Saturday, April 4, 2009

Surprised by sin

To capture the breadth, depth, and pervasiveness of sin, I propose that sin is simply the failure to bother to love".
- James F. Keenan, SJ

In his book "Moral Wisdom - Lessons and texts from the Catholic tradition", Jesuit theologian Fr James Keenan has the above interesting proposition.
He cites biblical support as he further expounds.
As the medieval theologians understood well, every narrative in the Gospel is not about sinners sinning out of their weaknesses, but out of their strengths.
When the publican and the Pharisee are praying in the temple, the sin of the Pharisee is in his strength (Luke 18:9-14). He specifically considers what he has. When the rich man steps over Lazarus and ignores Lazarus at the gate and in need, the rich man's sin is not in his weakness, but in his strength (Luke 16:19-31). He could have done something, he did not - he sinned, precisely out of his strength. The steward who asked forgiveness for his debt is forgiven, but he is punished because he does not forgive the minor debt by his own employee. Out of his strength, the steward is convicted (Mat 18:21-35). Think of the parable of the Good Samaritan: Where is the sin? Even the robbers who committed the crime of beating the poor man on the road to Jericho are ignored: the focus is on the Levite and the priest: they could have acted but they did not (Luke 10:25-37). They sinned precisely out of their strength. Or think of the Last Judgment. Note that the sheep and the goats are separated by what they could have done, and whether they did it. The goats ask: "but when did we not feed you? when did we not visit you?" (Mat 25:31-46)...

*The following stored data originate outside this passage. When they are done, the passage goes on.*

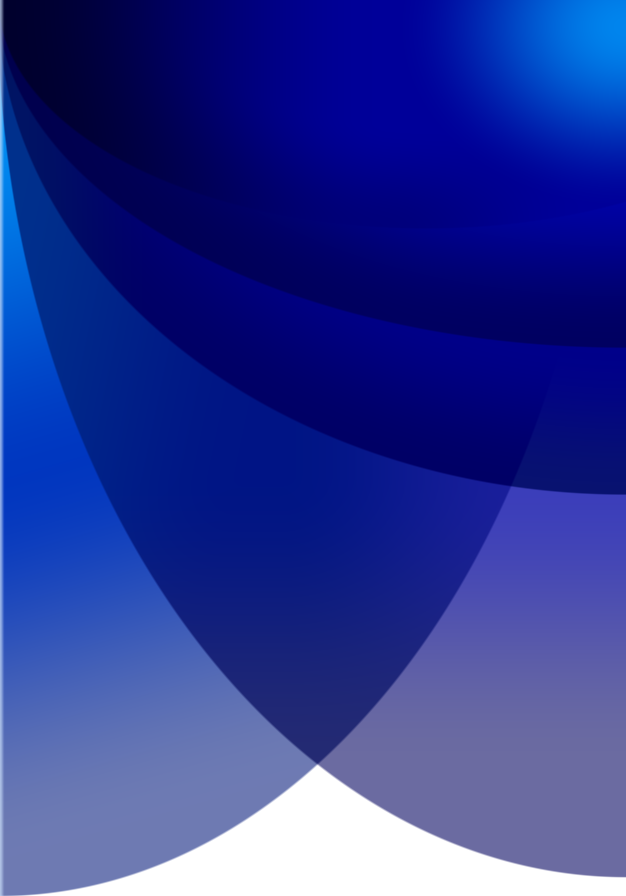
Write a Shadertoy shader that draws this background.

```glsl
#define LEFT_PETAL  vec4(0.0, 0.0, 0.972, 1.0)
#define RIGHT_PETAL vec4(1.0, 0.0, 1.004, 0.979)
#define LOW_FOLD    vec4(1.0, 0.0, 1.004, 0.552)
#define MID_FOLD    vec4(1.0, 0.0, 1.004, 0.388)
#define TOP_FOLD    vec4(0.68, 0.0, 0.682, 0.255)
#define GLOW        vec4(1.0, 0.03, 0.37, 0.205)
#define GLOW_COLOR  vec3(0.0, 0.52, 0.93)
#define RIM_WIDTH   0.008
#define RIM_COLOR   vec3(0.80, 0.88, 0.98)

// Relative radius in an ellipse given as (center, radii): 1 on its edge
float ellipse(vec2 p, vec4 e) {
    return length((p - e.xy) / e.zw);
}

// Antialiased inside of an ellipse
float cover(float radius) {
    float w = fwidth(radius);
    return 1.0 - smoothstep(-w, w, radius - 1.0);
}

vec3 leftPetalColor(vec2 p) {
    float t = p.y + 0.2 * p.x;
    vec3 c = mix(vec3(0.0, 0.57, 0.96), vec3(0.0, 0.21, 0.75), smoothstep(0.08, 0.56, t));
    return mix(c, vec3(0.43, 0.48, 0.70), smoothstep(0.52, 0.96, t));
}

vec3 rightPetalColor(vec2 p) {
    return mix(vec3(0.23, 0.24, 0.73), vec3(0.42, 0.42, 0.63), smoothstep(0.53, 0.86, p.y));
}

vec3 overlapColor(vec2 p) {
    vec3 c = mix(vec3(0.0, 0.19, 0.55), vec3(0.0, 0.08, 0.52), smoothstep(0.05, 0.55, p.x + 0.3 * p.y));
    c = mix(c, vec3(0.10, 0.12, 0.61), smoothstep(0.45, 0.85, p.x));
    return mix(c, vec3(0.14, 0.165, 0.45), smoothstep(0.53, 0.86, p.y));
}

vec3 lowFoldColor(vec2 p, float radius, float outsideLeft) {
    float shade = smoothstep(0.70, 1.0, radius);
    vec3 c = mix(vec3(0.0, 0.0, 0.54), vec3(0.0, 0.0, 0.40), shade);
    c = mix(c, vec3(0.0, 0.08, 0.39), 1.0 - smoothstep(0.0, 0.25, p.x));
    return c + vec3(0.03, 0.07, 0.04) * outsideLeft * shade;
}

vec3 midFoldColor(vec2 p, float radius) {
    vec3 c = mix(vec3(0.0, 0.01, 0.67), vec3(0.0, 0.0, 0.38), smoothstep(0.48, 1.0, radius));
    return c * mix(0.8, 1.0, smoothstep(0.0, 0.7, p.x));
}

vec3 topFoldColor(vec2 p, float radius) {
    vec3 c = mix(vec3(0.0, 0.0, 0.22), vec3(0.0, 0.0, 0.60), smoothstep(0.0, 0.62, p.x));
    float rightSide = smoothstep(0.6, 0.95, p.x);
    c *= 1.0 - 0.2 * smoothstep(0.55, 1.0, radius) * (1.0 - rightSide);
    return mix(c, GLOW_COLOR, 1.0 - smoothstep(0.0, 1.0, ellipse(p, GLOW)));
}

void mainImage(out vec4 fragColor, in vec2 fragCoord) {
    // Canvas units, y pointing down
    vec2 p = fragCoord / iResolution.xy;
    p.y = 1.0 - p.y;

    float left = cover(ellipse(p, LEFT_PETAL));
    float right = cover(ellipse(p, RIGHT_PETAL));
    float low = ellipse(p, LOW_FOLD);
    float mid = ellipse(p, MID_FOLD);
    float top = ellipse(p, TOP_FOLD);

    // Crossing petals on white
    vec3 color = mix(vec3(1.0), leftPetalColor(p), left);
    color = mix(color, mix(rightPetalColor(p), overlapColor(p), left), right);

    // Stacked folds, back to front
    color = mix(color, lowFoldColor(p, low, 1.0 - left), cover(low));
    color = mix(color, midFoldColor(p, mid), cover(mid));
    color = mix(color, topFoldColor(p, top), cover(top));

    // Pale rim on the left border
    color = mix(color, RIM_COLOR, 0.7 * (1.0 - smoothstep(0.0, RIM_WIDTH, p.x)));

    fragColor = vec4(color, 1.0);
}
```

Our sin is usually not in what we did, not in what we could not avoid, not in what we tried not to do. Our sin is usually where you and I are comfortable, where we do not feel the need to bother, where, like the Pharisee...we have found complacency, a complacency not where we rest in being loved but where we rest in our delusional understanding of how much better we are than others. It is at that point of self-satisfaction that - like Speer, the Pharisee, the prodigal's older brother, or the rich man - we usually do not bother to love.
Some food for thought in this period of Lent.

No comments: